-- Opening Marker --
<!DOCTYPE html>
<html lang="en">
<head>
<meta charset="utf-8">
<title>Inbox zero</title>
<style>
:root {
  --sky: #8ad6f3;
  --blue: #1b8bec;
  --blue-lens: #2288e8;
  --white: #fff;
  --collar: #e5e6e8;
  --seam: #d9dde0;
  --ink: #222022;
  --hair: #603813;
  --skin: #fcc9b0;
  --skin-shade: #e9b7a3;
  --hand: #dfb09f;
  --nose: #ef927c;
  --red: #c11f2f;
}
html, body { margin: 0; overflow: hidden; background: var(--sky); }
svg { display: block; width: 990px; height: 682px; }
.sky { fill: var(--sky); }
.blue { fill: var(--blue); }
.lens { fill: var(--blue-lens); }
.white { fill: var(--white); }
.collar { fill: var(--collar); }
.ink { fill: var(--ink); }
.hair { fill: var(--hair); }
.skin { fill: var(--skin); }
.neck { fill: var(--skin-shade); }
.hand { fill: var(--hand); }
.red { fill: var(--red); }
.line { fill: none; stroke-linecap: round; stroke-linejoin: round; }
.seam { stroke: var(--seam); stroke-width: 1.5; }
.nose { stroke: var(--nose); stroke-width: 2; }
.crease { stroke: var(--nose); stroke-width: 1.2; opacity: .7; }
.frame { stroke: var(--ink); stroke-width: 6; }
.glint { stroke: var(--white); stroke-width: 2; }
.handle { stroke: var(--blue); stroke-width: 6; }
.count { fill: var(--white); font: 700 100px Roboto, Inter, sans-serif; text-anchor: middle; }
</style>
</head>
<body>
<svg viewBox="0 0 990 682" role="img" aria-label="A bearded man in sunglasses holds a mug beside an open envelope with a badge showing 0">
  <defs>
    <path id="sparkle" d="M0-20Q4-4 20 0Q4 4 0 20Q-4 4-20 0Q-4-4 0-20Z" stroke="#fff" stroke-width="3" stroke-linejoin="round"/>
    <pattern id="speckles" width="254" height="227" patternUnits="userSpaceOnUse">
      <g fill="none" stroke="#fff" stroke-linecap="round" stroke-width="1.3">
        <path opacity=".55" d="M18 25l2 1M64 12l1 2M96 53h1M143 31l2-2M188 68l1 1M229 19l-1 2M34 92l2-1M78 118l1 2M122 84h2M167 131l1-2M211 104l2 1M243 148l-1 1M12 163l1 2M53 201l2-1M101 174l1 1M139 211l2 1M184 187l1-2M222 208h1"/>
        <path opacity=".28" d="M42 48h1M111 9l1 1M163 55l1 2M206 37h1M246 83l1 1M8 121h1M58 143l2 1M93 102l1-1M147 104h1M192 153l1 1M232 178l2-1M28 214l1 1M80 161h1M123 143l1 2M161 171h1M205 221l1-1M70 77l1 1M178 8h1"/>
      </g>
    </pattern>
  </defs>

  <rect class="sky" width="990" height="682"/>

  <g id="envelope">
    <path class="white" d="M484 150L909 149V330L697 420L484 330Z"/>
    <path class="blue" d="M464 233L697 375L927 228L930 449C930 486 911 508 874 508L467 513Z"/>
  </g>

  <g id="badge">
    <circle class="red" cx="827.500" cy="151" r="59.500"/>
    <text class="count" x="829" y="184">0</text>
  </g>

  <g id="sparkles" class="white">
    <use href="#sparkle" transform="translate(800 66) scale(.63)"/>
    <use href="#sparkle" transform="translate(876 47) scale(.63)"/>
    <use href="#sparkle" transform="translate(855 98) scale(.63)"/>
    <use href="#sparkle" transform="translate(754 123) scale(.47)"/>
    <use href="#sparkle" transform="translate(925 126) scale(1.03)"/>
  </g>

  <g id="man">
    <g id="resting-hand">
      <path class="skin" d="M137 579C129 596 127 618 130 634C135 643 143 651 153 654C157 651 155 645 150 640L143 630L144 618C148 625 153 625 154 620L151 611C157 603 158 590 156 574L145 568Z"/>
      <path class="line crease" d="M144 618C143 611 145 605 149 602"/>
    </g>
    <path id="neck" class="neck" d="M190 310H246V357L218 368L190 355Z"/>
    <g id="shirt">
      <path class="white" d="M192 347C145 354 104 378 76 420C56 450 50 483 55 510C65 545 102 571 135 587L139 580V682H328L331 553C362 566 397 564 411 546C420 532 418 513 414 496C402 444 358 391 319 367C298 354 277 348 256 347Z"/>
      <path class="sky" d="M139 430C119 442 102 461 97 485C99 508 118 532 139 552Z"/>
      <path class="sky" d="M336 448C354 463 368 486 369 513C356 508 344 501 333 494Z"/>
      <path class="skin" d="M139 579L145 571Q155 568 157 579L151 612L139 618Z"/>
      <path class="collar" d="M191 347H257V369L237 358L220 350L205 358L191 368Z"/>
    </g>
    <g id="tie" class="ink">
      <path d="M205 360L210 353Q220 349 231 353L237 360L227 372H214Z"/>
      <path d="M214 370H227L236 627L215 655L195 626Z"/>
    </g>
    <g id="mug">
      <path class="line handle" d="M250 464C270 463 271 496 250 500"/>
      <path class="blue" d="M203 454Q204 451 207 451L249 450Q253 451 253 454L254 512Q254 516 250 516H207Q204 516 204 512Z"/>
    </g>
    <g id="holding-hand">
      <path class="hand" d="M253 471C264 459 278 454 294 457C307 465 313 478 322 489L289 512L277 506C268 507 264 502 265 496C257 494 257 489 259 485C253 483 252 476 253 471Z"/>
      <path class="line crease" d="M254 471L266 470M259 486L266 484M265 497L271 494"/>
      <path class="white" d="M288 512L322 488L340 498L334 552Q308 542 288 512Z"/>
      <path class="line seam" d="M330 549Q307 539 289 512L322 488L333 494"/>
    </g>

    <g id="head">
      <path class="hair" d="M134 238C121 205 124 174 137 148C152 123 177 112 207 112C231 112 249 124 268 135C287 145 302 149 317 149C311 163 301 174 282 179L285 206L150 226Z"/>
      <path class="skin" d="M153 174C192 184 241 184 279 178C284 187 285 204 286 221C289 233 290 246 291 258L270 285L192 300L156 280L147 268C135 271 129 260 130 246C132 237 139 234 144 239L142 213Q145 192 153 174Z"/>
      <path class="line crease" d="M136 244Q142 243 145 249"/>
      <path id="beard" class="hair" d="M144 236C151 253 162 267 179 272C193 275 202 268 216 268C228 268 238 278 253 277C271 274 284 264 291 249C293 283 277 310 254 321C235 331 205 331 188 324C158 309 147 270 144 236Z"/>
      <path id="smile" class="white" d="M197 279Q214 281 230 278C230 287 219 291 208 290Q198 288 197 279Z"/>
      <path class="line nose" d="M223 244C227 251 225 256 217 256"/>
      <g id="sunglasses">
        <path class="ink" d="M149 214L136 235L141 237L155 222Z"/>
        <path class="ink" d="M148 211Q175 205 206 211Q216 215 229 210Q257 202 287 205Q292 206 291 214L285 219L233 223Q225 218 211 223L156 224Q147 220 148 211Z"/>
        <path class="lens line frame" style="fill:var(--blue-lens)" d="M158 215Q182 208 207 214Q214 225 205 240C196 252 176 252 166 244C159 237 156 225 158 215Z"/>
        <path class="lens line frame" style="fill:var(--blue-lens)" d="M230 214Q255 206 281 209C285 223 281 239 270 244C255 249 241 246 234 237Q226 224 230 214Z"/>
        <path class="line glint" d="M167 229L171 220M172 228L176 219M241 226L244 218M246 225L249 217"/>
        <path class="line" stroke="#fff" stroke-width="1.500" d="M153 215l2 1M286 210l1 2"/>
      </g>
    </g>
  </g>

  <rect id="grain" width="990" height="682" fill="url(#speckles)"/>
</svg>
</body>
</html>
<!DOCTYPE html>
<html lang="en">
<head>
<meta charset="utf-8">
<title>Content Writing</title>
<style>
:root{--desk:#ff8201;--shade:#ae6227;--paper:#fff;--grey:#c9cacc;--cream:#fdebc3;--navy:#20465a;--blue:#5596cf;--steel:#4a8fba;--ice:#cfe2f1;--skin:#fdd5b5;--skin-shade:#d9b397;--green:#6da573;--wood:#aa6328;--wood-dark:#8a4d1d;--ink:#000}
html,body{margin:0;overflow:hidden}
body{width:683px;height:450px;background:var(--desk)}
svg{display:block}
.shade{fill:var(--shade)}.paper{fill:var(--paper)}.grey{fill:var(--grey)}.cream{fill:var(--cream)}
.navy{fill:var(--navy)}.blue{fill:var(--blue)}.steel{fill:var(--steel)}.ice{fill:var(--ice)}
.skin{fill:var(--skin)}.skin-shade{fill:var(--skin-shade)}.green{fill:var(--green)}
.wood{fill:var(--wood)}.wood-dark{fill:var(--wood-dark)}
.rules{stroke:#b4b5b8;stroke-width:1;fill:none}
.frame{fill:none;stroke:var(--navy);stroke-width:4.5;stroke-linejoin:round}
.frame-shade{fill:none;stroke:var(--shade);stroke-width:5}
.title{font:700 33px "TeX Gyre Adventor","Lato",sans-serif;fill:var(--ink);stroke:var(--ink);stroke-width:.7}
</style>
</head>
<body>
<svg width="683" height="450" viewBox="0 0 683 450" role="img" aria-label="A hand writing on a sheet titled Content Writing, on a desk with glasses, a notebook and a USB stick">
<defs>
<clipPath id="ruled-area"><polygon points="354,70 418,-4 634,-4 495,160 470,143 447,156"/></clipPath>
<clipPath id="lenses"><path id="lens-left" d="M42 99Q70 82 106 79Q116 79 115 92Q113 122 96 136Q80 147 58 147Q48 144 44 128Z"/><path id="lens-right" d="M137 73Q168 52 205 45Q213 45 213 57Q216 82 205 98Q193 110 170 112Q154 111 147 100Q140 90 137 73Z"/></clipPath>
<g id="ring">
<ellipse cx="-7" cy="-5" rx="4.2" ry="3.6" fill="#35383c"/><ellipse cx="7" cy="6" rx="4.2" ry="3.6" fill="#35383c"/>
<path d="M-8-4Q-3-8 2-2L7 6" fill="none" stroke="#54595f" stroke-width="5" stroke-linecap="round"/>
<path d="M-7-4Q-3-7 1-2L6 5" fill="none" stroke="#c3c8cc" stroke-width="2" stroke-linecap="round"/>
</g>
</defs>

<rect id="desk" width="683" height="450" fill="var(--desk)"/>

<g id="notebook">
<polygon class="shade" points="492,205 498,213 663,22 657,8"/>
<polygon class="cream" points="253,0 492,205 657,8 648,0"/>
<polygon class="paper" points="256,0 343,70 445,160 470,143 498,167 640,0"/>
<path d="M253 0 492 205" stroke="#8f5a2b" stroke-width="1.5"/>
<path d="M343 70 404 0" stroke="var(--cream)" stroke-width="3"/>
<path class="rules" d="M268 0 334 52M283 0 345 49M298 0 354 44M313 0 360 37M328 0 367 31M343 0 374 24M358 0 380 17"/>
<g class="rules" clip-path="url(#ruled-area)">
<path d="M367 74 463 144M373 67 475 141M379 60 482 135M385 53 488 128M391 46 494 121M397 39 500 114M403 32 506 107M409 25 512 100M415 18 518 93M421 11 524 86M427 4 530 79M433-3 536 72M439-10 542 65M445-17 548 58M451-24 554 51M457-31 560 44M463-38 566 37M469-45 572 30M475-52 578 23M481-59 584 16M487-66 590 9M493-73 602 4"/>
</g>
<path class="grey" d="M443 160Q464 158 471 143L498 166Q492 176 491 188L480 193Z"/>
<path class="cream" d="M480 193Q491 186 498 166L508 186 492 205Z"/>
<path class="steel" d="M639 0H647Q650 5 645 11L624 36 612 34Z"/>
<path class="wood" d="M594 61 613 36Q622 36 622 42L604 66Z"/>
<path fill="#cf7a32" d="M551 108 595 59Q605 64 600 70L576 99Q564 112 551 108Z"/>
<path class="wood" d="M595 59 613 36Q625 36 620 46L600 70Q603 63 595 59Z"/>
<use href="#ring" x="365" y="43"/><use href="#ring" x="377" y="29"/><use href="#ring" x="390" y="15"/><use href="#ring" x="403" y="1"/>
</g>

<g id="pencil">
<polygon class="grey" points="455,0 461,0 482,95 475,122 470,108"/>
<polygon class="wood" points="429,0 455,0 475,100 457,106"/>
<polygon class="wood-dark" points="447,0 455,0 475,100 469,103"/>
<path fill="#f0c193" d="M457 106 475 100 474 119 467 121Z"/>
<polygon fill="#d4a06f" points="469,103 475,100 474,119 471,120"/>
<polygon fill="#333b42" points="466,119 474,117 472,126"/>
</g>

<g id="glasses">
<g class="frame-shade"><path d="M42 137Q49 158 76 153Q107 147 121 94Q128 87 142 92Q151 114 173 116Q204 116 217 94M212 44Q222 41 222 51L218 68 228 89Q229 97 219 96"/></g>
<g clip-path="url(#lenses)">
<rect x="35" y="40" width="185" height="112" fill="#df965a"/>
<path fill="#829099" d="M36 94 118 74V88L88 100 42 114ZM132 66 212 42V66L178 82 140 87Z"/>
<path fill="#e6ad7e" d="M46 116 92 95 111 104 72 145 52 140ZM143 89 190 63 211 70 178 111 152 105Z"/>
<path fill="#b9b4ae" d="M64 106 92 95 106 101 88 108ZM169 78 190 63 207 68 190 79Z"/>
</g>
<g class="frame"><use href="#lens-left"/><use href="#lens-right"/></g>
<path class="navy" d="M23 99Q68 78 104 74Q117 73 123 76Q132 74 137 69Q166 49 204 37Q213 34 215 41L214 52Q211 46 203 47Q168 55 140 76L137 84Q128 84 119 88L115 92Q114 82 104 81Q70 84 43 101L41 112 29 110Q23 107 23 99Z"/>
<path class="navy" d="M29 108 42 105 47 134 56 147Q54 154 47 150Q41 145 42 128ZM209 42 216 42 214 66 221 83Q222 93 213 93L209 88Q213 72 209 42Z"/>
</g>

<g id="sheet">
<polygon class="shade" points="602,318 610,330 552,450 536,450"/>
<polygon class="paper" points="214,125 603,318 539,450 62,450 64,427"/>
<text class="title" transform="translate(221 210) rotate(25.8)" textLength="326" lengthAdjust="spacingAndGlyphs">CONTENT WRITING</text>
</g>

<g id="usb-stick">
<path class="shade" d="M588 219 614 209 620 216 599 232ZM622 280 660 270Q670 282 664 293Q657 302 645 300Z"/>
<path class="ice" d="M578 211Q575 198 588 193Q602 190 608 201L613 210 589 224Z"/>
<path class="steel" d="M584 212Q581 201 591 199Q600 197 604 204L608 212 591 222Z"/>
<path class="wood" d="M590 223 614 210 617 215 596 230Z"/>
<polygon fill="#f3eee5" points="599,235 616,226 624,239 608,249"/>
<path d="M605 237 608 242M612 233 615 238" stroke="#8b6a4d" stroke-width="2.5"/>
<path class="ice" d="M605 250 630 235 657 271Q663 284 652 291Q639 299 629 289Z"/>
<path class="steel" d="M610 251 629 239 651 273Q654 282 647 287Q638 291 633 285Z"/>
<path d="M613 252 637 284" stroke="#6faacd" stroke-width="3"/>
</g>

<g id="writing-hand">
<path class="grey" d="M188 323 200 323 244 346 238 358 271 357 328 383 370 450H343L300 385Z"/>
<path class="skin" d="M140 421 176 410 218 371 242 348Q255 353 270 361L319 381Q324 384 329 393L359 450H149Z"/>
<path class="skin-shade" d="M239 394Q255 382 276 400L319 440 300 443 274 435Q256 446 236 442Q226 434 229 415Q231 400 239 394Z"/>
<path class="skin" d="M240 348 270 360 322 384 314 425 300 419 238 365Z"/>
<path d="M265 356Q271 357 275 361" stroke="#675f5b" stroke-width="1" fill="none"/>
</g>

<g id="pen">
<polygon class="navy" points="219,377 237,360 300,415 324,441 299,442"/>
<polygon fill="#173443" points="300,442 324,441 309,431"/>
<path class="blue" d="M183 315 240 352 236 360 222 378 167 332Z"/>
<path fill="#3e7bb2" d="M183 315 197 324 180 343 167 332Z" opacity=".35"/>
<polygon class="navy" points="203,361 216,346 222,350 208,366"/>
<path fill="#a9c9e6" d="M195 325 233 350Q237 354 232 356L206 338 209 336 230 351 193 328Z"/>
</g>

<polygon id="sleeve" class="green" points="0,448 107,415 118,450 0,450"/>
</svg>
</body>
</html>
-- Closing Marker --
REQUIRED ACTION
Everything from the first line of the entries above through the line with "--ink: #222022;" is to be reproduced exactly, and nothing else.

SOLUTION TO THE EXERCISE
<!DOCTYPE html>
<html lang="en">
<head>
<meta charset="utf-8">
<title>Inbox zero</title>
<style>
:root {
  --sky: #8ad6f3;
  --blue: #1b8bec;
  --blue-lens: #2288e8;
  --white: #fff;
  --collar: #e5e6e8;
  --seam: #d9dde0;
  --ink: #222022;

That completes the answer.